THIS ARTICLE DEALS IN HYPOTHETICALS, I SAY!
MY FAN FICTION NOVEL HAS NOTHING TO DO WITH ONE DIRECTION, I SAY! NOTHING!
As all liars will tell you when caught, I (hypothetically) had great reasons for lying. I was (hypothetically) a new graduate during the worst part of the Great Recession, cobbling together freelance jobs to afford a gruel made of boxed mac and cheese thinned with water and Goya packets. I was (hypothetically) hanging onto adult independence by my fingernails. And my fingernails were notoriously hypothetically thin and weak from my high-sodium gruel diet!
This was pretty much how my first tax return after college went…
I made $18,000 last year.
Awesome, give us $3,000 of it.
That can’t be right.
Wh— Bu— I live in one of the most expensive cities in America. I can barely pay rent and put food in my cupboards. The unemployment rate for young people is almost 20%, for fuck’s sake! Surely you wouldn’t charge a flat tax rate on someone so desperate?
We totally would.
Teach me, dear creature, how to think and speak.
Lay open to my earthly gross conceit,
smothered in errors, feeble, shallow, weak,
the folded meaning of your words’ deceit.
Against my soul’s pure truth why labour you
to make it wander in an unknown field?
Are you a god? Would you create me now?
Transform me, then, and to your power I’ll yield.
But if I am that I am, then well I know

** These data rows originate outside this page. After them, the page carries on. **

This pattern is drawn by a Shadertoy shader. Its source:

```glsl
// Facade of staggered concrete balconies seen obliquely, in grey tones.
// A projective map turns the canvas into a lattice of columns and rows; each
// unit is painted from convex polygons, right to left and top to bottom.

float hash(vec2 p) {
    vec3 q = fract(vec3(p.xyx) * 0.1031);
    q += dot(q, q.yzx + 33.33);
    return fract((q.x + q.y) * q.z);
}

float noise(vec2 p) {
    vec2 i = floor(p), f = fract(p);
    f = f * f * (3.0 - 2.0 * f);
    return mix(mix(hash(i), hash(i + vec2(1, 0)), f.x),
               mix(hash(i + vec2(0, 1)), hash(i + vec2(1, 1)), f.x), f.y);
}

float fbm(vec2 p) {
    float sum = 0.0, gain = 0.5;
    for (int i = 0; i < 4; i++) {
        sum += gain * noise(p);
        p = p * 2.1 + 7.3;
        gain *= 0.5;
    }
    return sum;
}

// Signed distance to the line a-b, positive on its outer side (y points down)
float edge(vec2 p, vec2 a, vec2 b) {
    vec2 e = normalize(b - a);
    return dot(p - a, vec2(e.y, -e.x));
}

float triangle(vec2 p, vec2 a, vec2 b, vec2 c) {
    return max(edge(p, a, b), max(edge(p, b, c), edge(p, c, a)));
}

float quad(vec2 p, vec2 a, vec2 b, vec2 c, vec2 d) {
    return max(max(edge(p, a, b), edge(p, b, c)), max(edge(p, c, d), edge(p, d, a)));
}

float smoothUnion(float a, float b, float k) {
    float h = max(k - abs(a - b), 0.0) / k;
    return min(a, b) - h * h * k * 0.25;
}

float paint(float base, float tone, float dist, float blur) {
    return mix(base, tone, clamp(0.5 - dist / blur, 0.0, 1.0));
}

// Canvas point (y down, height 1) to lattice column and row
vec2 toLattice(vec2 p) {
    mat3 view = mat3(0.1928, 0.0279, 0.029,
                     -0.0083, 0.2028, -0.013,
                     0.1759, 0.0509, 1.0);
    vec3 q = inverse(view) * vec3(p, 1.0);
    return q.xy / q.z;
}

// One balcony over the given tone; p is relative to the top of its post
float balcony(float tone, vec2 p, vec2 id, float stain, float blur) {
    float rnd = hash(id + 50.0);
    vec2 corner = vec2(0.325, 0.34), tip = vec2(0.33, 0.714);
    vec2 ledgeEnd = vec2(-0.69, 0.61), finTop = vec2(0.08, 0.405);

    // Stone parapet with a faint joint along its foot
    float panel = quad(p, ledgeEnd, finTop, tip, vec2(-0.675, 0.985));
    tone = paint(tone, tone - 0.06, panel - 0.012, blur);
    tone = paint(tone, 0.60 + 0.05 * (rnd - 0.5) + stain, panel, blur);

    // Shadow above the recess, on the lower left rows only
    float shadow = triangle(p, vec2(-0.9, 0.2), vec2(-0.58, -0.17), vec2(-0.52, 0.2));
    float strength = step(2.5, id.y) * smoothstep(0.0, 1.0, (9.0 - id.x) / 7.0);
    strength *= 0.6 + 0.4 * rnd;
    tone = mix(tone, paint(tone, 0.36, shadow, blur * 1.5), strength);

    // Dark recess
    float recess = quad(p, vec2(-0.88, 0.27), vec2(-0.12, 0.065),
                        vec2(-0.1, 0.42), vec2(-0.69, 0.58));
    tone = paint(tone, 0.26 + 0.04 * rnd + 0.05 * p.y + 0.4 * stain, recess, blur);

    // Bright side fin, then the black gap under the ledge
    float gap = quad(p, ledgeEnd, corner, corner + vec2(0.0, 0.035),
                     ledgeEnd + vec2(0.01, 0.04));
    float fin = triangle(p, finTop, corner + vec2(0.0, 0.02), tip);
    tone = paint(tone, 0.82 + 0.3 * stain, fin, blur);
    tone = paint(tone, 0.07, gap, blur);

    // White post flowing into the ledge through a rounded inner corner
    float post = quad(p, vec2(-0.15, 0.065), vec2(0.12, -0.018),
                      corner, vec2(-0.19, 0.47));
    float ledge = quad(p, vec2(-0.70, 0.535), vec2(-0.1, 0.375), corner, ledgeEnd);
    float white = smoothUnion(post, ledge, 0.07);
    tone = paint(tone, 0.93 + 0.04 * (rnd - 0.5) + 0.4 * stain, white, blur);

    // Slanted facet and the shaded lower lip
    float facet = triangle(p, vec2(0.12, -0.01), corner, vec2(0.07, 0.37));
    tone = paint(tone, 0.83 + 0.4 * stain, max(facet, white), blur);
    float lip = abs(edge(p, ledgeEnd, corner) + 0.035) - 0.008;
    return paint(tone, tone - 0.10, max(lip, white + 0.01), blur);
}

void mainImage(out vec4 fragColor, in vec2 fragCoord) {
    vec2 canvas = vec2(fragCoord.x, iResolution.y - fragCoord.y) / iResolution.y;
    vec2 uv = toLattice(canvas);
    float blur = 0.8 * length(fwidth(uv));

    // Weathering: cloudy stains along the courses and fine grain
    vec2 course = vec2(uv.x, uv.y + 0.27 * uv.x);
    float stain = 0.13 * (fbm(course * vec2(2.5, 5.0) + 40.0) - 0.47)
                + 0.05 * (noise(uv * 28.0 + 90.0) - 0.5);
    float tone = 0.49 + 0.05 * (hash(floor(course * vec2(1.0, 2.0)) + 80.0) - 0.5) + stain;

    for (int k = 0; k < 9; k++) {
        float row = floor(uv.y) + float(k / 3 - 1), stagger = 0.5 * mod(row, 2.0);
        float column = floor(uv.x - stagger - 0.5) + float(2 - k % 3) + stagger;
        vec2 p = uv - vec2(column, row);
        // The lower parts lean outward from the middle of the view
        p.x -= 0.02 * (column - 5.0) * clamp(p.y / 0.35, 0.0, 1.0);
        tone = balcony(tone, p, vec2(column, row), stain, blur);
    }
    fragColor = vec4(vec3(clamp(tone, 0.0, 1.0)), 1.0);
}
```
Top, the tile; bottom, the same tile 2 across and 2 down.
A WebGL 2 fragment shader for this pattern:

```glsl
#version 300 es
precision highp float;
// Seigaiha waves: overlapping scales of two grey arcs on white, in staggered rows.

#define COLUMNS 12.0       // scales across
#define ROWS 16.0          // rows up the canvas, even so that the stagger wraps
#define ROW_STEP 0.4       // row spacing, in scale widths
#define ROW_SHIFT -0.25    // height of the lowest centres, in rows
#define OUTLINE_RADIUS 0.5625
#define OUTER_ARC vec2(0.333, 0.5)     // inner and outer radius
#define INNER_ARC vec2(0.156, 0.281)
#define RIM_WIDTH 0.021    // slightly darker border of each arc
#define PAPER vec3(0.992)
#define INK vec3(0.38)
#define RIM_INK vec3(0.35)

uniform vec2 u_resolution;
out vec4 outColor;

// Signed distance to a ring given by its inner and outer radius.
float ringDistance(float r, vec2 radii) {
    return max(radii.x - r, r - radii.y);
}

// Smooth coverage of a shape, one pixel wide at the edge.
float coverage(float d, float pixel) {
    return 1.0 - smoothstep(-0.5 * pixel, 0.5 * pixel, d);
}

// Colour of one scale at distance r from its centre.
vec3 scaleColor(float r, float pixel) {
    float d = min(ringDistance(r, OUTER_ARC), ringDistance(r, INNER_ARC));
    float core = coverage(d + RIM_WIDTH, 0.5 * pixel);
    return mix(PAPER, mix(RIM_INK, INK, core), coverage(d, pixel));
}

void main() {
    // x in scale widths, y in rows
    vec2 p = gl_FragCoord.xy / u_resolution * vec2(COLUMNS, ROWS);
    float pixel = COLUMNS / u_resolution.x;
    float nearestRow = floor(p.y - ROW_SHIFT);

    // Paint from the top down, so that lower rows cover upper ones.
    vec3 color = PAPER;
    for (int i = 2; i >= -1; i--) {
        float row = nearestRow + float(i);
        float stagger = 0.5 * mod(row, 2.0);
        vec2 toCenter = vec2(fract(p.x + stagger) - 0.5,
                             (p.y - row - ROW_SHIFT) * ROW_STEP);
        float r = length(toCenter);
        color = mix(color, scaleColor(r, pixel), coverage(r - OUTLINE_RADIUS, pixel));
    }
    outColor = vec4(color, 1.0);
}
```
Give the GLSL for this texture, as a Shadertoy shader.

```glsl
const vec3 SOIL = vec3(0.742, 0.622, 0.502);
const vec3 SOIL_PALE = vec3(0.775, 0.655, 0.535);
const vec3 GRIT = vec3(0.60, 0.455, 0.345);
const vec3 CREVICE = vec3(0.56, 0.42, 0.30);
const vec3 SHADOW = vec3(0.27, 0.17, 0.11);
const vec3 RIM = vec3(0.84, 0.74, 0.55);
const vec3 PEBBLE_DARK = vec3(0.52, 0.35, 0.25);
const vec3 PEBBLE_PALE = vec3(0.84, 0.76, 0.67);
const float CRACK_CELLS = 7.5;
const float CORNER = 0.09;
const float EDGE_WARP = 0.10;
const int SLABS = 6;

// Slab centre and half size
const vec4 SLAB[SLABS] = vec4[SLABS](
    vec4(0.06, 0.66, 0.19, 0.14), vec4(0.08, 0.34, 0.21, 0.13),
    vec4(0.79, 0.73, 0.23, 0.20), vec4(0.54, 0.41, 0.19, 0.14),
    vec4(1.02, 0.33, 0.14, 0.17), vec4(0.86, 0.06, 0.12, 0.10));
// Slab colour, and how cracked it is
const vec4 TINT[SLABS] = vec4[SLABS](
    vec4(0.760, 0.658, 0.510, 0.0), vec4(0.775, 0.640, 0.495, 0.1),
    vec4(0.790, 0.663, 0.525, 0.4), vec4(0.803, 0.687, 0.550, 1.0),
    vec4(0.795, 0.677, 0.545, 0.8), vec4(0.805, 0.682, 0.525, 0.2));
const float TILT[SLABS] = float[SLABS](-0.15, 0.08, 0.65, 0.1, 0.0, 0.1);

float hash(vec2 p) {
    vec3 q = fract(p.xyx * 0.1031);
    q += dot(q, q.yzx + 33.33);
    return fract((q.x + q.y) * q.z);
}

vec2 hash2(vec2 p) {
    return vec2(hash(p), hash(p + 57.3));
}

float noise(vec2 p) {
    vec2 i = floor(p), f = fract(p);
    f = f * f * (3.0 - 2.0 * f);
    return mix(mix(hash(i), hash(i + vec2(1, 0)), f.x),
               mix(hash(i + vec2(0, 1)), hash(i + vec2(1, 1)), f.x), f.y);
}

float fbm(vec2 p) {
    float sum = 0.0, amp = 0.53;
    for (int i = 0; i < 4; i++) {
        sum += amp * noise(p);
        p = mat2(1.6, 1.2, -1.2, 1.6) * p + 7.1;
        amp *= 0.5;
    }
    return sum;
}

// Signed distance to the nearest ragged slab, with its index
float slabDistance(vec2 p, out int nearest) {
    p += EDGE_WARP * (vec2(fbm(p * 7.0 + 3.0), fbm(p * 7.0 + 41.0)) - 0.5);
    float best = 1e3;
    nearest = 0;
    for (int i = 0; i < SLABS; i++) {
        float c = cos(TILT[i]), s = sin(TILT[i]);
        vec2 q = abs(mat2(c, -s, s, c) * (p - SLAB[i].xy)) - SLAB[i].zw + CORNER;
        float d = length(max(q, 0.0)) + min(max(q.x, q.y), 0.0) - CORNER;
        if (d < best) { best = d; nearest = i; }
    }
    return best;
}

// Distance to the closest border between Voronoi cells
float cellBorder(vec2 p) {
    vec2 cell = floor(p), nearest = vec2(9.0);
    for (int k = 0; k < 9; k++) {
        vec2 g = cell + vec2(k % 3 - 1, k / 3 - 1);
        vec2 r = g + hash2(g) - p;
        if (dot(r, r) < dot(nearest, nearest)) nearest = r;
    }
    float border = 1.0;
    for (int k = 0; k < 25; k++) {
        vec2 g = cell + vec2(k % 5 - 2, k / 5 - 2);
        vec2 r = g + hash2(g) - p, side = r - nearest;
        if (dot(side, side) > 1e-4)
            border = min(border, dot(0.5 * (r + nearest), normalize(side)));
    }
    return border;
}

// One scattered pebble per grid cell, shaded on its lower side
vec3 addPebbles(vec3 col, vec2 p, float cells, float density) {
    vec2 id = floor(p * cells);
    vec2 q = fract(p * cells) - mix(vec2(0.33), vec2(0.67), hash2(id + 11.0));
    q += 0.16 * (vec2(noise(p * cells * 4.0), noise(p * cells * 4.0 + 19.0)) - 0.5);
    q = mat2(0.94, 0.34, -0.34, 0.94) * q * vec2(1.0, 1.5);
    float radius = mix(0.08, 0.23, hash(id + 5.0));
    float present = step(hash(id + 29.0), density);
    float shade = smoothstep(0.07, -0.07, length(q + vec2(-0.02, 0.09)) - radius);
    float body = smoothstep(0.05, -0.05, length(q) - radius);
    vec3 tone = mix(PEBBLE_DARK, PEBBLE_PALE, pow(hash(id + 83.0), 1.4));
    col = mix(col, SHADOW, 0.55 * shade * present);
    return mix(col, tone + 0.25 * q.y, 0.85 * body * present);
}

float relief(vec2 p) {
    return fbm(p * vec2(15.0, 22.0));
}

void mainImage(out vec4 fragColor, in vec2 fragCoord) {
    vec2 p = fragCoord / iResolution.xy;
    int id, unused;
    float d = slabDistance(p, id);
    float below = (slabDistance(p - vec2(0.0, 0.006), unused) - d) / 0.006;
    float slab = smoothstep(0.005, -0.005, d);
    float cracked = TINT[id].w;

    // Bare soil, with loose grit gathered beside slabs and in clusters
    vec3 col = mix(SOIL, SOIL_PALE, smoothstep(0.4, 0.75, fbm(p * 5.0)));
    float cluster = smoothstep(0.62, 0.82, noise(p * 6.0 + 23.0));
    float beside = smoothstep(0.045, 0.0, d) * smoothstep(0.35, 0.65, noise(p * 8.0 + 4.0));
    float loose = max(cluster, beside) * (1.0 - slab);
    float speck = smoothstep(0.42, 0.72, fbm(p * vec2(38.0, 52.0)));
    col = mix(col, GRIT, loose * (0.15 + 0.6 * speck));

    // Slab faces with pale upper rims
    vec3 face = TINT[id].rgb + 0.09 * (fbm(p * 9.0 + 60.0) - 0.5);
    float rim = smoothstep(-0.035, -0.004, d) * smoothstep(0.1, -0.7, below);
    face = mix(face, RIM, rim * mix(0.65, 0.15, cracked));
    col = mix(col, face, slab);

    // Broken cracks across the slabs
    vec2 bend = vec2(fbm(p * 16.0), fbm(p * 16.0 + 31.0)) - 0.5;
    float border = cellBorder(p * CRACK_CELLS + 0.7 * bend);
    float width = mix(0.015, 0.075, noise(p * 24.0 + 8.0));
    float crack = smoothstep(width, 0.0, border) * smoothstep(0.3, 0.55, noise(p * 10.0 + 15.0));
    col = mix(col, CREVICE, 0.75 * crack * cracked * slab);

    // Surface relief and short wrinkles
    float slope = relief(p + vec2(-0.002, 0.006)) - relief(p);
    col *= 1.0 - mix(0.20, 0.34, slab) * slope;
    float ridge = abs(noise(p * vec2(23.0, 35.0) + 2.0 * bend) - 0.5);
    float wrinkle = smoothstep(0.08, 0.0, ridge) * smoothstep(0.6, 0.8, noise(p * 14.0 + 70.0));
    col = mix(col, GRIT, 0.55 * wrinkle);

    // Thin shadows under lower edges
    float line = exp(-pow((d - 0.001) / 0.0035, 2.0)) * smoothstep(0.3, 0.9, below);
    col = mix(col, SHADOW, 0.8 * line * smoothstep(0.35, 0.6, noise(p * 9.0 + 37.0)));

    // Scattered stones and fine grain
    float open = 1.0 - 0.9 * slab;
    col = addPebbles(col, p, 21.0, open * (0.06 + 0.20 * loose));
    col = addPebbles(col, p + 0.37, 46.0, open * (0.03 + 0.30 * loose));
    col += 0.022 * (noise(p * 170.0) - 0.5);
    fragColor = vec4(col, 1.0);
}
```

I do not have three thousand dollars, bro,
Nor to your purse no homage do I owe.
IRS: Read More
Ma’am, will that be check or money order?